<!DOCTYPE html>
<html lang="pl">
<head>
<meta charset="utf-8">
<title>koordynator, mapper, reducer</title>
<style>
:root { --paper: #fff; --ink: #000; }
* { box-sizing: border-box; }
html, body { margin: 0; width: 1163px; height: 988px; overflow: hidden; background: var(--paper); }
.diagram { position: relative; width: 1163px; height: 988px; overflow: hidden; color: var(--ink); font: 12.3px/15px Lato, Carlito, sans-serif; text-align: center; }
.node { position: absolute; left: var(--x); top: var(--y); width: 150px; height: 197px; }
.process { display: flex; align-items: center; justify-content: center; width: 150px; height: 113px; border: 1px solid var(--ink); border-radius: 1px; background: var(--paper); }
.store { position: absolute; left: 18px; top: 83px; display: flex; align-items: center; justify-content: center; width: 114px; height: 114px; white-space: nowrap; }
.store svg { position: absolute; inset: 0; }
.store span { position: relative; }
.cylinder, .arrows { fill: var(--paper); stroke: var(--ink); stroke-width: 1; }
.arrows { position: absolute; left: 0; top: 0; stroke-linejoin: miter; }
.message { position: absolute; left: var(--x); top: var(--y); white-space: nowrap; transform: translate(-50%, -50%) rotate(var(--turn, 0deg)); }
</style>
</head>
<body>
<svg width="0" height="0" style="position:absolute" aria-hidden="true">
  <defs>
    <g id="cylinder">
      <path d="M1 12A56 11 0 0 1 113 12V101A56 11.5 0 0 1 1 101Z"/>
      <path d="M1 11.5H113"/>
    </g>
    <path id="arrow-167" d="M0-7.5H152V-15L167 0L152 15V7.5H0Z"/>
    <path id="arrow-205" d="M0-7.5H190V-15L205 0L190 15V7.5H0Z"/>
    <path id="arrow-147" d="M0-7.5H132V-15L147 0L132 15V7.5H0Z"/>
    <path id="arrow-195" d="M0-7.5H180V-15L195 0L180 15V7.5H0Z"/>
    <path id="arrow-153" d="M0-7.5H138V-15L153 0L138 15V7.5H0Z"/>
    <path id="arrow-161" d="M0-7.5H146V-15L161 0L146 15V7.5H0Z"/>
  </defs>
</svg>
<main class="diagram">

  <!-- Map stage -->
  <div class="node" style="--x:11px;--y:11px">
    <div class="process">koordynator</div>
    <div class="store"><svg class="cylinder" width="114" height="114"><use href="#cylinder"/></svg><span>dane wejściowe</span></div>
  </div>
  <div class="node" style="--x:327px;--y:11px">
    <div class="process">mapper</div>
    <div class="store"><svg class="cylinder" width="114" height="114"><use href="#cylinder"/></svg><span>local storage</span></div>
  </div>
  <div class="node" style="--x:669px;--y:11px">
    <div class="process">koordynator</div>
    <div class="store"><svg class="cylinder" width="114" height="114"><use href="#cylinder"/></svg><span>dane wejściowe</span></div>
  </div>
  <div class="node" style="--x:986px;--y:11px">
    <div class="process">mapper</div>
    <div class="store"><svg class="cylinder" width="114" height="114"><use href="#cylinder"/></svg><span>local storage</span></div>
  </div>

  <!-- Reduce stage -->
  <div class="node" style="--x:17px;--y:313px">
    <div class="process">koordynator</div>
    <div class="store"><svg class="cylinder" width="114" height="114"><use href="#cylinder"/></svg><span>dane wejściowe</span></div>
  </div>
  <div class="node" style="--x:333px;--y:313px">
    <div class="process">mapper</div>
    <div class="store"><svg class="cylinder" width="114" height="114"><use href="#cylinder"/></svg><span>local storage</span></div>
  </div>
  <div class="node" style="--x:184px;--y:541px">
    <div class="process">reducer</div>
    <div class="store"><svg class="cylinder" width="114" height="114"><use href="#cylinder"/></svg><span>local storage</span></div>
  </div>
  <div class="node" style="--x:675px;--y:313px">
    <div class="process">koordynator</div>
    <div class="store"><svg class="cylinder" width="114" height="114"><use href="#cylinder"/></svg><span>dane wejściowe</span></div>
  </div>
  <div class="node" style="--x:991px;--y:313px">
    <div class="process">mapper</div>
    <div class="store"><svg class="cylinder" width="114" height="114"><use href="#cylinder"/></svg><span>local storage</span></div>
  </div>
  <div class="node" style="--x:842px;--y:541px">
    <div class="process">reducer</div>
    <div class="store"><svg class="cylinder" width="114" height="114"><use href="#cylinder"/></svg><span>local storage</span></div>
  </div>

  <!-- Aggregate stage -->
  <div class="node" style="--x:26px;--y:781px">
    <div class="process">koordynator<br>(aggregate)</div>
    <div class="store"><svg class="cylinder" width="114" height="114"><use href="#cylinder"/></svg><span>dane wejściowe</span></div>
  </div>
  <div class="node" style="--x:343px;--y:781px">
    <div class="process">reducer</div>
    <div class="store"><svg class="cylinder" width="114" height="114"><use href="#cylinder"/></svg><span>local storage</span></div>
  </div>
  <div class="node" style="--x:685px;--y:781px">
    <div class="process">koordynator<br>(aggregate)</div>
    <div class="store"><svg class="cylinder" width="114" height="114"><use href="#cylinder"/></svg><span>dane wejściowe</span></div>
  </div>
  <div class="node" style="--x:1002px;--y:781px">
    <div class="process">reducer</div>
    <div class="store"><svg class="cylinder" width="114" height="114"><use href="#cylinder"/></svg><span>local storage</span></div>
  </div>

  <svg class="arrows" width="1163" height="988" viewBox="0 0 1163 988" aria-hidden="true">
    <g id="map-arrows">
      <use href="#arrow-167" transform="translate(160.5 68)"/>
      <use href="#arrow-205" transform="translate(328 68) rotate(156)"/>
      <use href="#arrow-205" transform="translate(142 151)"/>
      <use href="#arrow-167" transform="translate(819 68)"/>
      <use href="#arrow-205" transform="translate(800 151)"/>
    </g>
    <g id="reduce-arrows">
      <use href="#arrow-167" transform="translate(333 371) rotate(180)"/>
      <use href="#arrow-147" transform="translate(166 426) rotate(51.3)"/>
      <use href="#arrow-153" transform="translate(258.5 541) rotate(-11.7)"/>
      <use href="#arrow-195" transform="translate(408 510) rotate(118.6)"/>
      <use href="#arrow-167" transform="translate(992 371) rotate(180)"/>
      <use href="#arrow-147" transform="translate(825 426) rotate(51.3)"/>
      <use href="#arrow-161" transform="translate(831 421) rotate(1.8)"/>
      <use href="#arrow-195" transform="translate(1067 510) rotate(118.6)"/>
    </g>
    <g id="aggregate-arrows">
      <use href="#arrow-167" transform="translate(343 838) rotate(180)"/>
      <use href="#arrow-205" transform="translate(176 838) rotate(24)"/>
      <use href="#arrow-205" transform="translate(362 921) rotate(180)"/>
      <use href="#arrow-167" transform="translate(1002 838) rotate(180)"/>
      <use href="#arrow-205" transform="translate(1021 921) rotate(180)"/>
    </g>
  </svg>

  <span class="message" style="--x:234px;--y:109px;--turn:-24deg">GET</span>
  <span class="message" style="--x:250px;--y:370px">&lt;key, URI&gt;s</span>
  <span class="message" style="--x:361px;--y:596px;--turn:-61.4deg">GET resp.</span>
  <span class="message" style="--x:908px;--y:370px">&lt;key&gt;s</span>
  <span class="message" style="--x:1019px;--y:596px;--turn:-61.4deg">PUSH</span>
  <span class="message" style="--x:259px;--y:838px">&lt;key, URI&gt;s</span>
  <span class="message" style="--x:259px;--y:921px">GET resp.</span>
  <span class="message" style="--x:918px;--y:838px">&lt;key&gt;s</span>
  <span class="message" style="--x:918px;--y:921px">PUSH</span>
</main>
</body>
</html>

■ **Exercise instructions**
Each line of the data that includes "body" should be copied.

■ **Your response**
html, body { margin: 0; width: 1163px; height: 988px; overflow: hidden; background: var(--paper); }
<body>
</body>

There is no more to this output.